_EXERCISE DIRECTIONS:_ I'd like every line from the material below that has "navy" in it.
•••••
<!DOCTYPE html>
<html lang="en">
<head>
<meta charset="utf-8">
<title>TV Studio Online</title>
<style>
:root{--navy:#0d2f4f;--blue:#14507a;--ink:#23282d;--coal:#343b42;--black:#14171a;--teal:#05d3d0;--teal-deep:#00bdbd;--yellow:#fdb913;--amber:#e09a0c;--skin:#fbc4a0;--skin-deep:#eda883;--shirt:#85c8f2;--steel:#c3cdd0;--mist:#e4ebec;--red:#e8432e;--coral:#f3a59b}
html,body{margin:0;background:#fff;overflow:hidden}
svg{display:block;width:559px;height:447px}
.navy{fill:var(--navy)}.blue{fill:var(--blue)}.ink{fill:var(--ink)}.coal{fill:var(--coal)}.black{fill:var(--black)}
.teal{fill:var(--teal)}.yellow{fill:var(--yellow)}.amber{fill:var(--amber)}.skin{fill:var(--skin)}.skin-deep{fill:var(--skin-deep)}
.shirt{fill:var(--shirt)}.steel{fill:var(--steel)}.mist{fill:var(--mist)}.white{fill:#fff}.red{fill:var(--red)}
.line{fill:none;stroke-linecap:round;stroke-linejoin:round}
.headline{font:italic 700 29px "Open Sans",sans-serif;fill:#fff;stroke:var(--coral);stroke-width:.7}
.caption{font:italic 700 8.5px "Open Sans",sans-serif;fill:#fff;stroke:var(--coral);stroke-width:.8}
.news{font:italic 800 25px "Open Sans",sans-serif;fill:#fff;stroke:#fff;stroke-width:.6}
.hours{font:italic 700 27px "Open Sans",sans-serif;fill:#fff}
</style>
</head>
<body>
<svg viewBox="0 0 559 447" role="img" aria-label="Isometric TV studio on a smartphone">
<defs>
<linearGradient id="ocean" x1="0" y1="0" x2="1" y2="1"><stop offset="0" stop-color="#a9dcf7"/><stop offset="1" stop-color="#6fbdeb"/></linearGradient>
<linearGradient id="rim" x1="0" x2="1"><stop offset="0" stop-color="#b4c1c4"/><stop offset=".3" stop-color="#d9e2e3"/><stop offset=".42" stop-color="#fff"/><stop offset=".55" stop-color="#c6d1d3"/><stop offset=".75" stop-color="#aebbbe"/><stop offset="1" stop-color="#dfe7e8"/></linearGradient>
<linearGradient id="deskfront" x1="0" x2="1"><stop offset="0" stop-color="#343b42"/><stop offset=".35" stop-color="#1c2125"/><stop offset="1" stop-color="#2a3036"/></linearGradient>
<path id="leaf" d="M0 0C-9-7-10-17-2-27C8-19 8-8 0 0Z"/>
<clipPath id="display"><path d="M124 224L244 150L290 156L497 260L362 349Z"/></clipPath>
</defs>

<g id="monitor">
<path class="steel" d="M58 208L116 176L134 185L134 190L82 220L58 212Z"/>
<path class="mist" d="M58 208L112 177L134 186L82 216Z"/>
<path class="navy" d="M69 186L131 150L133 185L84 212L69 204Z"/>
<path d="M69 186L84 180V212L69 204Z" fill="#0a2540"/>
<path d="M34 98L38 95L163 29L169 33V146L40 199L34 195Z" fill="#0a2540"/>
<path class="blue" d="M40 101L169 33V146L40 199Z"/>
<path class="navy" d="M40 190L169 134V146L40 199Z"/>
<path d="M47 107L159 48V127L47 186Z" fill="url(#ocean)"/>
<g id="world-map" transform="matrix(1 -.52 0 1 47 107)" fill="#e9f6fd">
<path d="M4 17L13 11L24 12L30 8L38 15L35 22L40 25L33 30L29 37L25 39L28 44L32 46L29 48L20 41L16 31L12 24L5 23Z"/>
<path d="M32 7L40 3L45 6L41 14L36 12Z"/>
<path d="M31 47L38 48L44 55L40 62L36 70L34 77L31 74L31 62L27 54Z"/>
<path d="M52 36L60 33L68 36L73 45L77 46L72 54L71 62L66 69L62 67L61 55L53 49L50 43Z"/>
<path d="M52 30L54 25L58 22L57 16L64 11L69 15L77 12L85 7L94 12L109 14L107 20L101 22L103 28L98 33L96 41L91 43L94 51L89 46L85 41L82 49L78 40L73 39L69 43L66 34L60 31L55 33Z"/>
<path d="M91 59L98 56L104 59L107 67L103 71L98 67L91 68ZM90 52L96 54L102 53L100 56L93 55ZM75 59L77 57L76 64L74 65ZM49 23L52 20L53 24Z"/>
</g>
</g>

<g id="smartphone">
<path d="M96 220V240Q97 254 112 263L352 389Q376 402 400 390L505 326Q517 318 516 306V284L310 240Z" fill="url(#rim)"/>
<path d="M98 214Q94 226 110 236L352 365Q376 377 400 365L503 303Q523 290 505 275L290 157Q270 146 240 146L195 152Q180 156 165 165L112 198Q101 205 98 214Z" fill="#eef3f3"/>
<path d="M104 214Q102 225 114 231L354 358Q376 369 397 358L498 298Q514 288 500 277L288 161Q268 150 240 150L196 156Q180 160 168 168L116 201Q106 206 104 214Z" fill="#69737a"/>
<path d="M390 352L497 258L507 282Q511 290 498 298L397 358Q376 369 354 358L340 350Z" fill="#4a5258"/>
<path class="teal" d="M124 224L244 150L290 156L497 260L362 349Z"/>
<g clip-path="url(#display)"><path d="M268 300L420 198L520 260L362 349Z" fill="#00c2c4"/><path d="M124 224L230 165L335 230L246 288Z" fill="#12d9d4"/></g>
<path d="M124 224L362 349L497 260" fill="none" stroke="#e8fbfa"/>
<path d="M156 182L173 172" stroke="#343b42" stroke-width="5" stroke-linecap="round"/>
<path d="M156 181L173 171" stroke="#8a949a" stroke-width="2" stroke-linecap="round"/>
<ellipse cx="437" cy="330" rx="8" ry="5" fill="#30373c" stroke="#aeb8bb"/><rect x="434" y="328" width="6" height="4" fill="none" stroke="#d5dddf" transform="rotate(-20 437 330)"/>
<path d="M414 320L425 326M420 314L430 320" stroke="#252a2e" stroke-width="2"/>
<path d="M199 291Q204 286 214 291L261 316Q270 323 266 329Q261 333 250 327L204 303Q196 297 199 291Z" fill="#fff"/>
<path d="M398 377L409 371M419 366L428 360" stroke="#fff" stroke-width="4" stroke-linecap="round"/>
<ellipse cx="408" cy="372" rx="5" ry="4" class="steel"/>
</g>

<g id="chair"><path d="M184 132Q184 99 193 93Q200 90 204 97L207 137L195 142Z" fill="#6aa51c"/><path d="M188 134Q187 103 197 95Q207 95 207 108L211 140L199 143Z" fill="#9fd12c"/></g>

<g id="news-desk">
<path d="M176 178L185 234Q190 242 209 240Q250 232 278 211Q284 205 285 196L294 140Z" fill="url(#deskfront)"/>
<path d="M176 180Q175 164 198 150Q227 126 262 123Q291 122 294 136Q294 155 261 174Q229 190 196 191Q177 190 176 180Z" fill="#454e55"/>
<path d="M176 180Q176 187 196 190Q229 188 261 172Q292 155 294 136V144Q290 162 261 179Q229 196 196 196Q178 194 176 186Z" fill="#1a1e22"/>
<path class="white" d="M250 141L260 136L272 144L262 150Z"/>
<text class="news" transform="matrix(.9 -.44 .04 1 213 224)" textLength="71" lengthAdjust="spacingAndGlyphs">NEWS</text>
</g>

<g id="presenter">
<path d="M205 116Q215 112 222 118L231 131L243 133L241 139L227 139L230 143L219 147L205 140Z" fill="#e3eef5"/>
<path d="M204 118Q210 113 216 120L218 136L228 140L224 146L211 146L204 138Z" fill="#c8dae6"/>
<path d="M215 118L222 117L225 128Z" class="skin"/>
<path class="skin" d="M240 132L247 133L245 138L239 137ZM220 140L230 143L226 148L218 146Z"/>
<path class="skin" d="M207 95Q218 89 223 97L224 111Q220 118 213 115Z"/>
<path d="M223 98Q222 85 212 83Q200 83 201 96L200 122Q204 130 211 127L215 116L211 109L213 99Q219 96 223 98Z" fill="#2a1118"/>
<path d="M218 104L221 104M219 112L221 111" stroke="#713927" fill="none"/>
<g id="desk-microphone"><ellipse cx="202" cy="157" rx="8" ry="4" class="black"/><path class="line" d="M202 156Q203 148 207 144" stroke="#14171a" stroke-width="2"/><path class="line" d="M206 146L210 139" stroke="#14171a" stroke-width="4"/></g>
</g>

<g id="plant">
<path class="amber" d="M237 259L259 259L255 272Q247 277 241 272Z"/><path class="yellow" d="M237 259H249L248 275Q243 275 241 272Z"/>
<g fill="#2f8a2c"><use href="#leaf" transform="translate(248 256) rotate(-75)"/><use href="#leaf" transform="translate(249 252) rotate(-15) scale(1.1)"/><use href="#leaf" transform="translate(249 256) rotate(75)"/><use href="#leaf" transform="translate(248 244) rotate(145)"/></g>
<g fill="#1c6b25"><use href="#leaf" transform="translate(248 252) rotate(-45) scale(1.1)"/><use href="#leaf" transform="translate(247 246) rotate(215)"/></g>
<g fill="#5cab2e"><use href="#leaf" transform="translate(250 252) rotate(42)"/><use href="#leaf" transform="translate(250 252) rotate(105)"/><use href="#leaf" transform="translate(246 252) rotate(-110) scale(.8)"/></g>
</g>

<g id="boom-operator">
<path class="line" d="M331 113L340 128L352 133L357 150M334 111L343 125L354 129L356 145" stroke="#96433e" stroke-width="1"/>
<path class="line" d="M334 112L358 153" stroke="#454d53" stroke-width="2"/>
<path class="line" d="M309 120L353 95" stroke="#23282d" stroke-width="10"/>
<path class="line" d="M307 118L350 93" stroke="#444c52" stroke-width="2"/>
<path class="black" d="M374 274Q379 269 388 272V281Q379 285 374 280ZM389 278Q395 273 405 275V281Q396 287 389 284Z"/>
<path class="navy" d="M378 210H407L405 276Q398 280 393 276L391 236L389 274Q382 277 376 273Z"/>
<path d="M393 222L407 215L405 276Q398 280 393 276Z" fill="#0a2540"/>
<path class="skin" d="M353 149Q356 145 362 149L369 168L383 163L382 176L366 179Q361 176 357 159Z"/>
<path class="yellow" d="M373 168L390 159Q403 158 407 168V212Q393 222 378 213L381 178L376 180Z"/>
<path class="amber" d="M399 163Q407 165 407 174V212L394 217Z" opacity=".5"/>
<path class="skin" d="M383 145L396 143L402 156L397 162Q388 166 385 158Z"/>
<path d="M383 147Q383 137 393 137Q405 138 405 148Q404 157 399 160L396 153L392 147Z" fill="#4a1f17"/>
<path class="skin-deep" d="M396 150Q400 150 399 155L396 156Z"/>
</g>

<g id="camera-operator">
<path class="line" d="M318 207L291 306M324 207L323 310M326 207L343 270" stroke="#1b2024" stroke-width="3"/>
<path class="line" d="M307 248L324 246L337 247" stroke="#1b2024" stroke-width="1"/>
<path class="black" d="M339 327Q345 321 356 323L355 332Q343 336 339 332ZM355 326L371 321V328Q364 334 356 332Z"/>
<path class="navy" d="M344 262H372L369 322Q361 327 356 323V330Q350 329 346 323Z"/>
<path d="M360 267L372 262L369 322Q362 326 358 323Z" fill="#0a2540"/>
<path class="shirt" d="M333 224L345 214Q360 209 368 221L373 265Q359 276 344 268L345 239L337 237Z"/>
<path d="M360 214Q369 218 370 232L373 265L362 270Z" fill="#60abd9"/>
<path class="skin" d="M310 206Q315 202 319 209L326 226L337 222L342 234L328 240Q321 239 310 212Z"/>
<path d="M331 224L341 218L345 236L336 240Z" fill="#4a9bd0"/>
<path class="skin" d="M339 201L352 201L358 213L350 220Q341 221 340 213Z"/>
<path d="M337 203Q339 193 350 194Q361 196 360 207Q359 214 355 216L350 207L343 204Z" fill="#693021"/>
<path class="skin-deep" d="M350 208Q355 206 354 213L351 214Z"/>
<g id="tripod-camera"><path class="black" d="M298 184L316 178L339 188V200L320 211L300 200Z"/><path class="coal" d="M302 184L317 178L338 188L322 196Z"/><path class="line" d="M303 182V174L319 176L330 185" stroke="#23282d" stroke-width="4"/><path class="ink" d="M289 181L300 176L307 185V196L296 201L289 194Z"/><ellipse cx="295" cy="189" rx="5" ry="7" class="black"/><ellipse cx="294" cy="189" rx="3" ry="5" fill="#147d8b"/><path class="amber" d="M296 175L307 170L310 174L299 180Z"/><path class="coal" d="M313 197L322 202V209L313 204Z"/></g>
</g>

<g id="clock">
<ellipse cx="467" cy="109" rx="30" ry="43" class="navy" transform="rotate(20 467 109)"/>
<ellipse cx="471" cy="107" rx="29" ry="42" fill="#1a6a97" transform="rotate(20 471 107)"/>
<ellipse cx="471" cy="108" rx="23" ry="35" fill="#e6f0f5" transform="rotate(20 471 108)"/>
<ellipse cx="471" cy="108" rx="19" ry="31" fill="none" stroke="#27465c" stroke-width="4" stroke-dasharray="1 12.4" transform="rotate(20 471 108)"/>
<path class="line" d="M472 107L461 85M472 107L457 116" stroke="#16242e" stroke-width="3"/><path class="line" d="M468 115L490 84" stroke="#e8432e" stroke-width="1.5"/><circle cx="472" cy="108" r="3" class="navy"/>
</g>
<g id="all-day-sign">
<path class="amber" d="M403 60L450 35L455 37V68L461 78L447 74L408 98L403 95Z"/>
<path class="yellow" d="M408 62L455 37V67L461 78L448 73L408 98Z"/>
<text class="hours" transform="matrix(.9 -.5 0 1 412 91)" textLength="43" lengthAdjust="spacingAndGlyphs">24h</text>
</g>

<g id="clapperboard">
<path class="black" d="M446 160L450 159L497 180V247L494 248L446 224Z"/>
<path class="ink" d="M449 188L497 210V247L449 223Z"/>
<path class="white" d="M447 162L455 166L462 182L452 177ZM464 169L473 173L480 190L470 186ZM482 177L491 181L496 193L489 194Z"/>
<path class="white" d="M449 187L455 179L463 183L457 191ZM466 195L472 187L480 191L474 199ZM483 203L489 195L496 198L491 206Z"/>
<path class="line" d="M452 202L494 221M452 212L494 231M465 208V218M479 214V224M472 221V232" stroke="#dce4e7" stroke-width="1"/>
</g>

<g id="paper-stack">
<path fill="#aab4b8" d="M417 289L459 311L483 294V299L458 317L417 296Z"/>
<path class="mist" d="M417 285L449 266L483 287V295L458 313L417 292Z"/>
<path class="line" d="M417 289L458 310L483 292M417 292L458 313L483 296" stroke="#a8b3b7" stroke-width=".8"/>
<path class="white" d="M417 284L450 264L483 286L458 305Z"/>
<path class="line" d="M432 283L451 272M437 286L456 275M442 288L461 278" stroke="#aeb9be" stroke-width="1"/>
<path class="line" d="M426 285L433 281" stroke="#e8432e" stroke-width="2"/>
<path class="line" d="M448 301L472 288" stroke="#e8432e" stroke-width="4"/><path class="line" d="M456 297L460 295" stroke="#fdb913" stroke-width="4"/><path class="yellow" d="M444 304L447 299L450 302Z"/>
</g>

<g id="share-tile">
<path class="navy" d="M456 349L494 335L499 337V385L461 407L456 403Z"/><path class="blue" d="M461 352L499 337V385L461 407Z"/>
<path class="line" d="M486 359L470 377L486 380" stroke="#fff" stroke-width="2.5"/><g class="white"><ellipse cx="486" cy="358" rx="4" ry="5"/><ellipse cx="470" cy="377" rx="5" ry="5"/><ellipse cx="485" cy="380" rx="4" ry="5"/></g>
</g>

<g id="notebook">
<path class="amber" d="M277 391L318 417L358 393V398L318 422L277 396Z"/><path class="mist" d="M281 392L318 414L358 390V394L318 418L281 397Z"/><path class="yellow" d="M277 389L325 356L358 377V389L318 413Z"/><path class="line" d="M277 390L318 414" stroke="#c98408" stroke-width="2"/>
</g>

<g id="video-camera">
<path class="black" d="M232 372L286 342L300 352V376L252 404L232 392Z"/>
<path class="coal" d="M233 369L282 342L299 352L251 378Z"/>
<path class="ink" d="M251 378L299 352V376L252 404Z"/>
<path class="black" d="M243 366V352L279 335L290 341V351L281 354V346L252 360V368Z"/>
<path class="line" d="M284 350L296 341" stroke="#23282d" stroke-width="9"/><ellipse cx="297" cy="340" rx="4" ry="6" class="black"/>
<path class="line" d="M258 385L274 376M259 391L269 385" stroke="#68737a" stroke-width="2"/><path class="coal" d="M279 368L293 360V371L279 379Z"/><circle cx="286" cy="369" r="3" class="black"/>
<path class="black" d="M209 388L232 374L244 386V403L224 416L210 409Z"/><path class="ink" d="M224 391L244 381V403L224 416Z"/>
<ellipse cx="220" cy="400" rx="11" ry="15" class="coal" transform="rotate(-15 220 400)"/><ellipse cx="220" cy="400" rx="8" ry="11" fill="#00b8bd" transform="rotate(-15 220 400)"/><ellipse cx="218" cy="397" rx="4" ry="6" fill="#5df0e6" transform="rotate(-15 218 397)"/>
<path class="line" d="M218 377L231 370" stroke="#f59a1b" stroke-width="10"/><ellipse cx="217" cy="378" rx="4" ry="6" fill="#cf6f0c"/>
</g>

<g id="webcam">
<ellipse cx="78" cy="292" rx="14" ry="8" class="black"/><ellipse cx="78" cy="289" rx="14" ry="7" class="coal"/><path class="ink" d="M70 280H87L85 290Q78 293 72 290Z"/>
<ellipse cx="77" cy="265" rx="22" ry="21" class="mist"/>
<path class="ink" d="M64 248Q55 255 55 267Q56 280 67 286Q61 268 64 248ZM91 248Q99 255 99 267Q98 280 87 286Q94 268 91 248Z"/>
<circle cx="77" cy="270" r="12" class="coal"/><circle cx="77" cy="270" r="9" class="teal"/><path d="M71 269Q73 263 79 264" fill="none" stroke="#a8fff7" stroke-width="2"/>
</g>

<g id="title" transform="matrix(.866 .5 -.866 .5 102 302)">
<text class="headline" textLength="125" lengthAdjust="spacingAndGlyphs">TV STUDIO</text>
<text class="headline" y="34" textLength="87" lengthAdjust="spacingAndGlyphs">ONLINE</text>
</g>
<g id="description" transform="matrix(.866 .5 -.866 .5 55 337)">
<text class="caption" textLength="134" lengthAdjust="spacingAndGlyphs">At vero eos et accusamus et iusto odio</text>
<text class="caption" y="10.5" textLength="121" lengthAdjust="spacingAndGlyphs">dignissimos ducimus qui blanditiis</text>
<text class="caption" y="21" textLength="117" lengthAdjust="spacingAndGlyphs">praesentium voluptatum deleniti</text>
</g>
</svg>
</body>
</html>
•••••
_ANSWER SECTION:_
:root{--navy:#0d2f4f;--blue:#14507a;--ink:#23282d;--coal:#343b42;--black:#14171a;--teal:#05d3d0;--teal-deep:#00bdbd;--yellow:#fdb913;--amber:#e09a0c;--skin:#fbc4a0;--skin-deep:#eda883;--shirt:#85c8f2;--steel:#c3cdd0;--mist:#e4ebec;--red:#e8432e;--coral:#f3a59b}
.navy{fill:var(--navy)}.blue{fill:var(--blue)}.ink{fill:var(--ink)}.coal{fill:var(--coal)}.black{fill:var(--black)}
<path class="navy" d="M69 186L131 150L133 185L84 212L69 204Z"/>
<path class="navy" d="M40 190L169 134V146L40 199Z"/>
<path class="navy" d="M378 210H407L405 276Q398 280 393 276L391 236L389 274Q382 277 376 273Z"/>
<path class="navy" d="M344 262H372L369 322Q361 327 356 323V330Q350 329 346 323Z"/>
<ellipse cx="467" cy="109" rx="30" ry="43" class="navy" transform="rotate(20 467 109)"/>
<path class="line" d="M472 107L461 85M472 107L457 116" stroke="#16242e" stroke-width="3"/><path class="line" d="M468 115L490 84" stroke="#e8432e" stroke-width="1.5"/><circle cx="472" cy="108" r="3" class="navy"/>
<path class="navy" d="M456 349L494 335L499 337V385L461 407L456 403Z"/><path class="blue" d="M461 352L499 337V385L461 407Z"/>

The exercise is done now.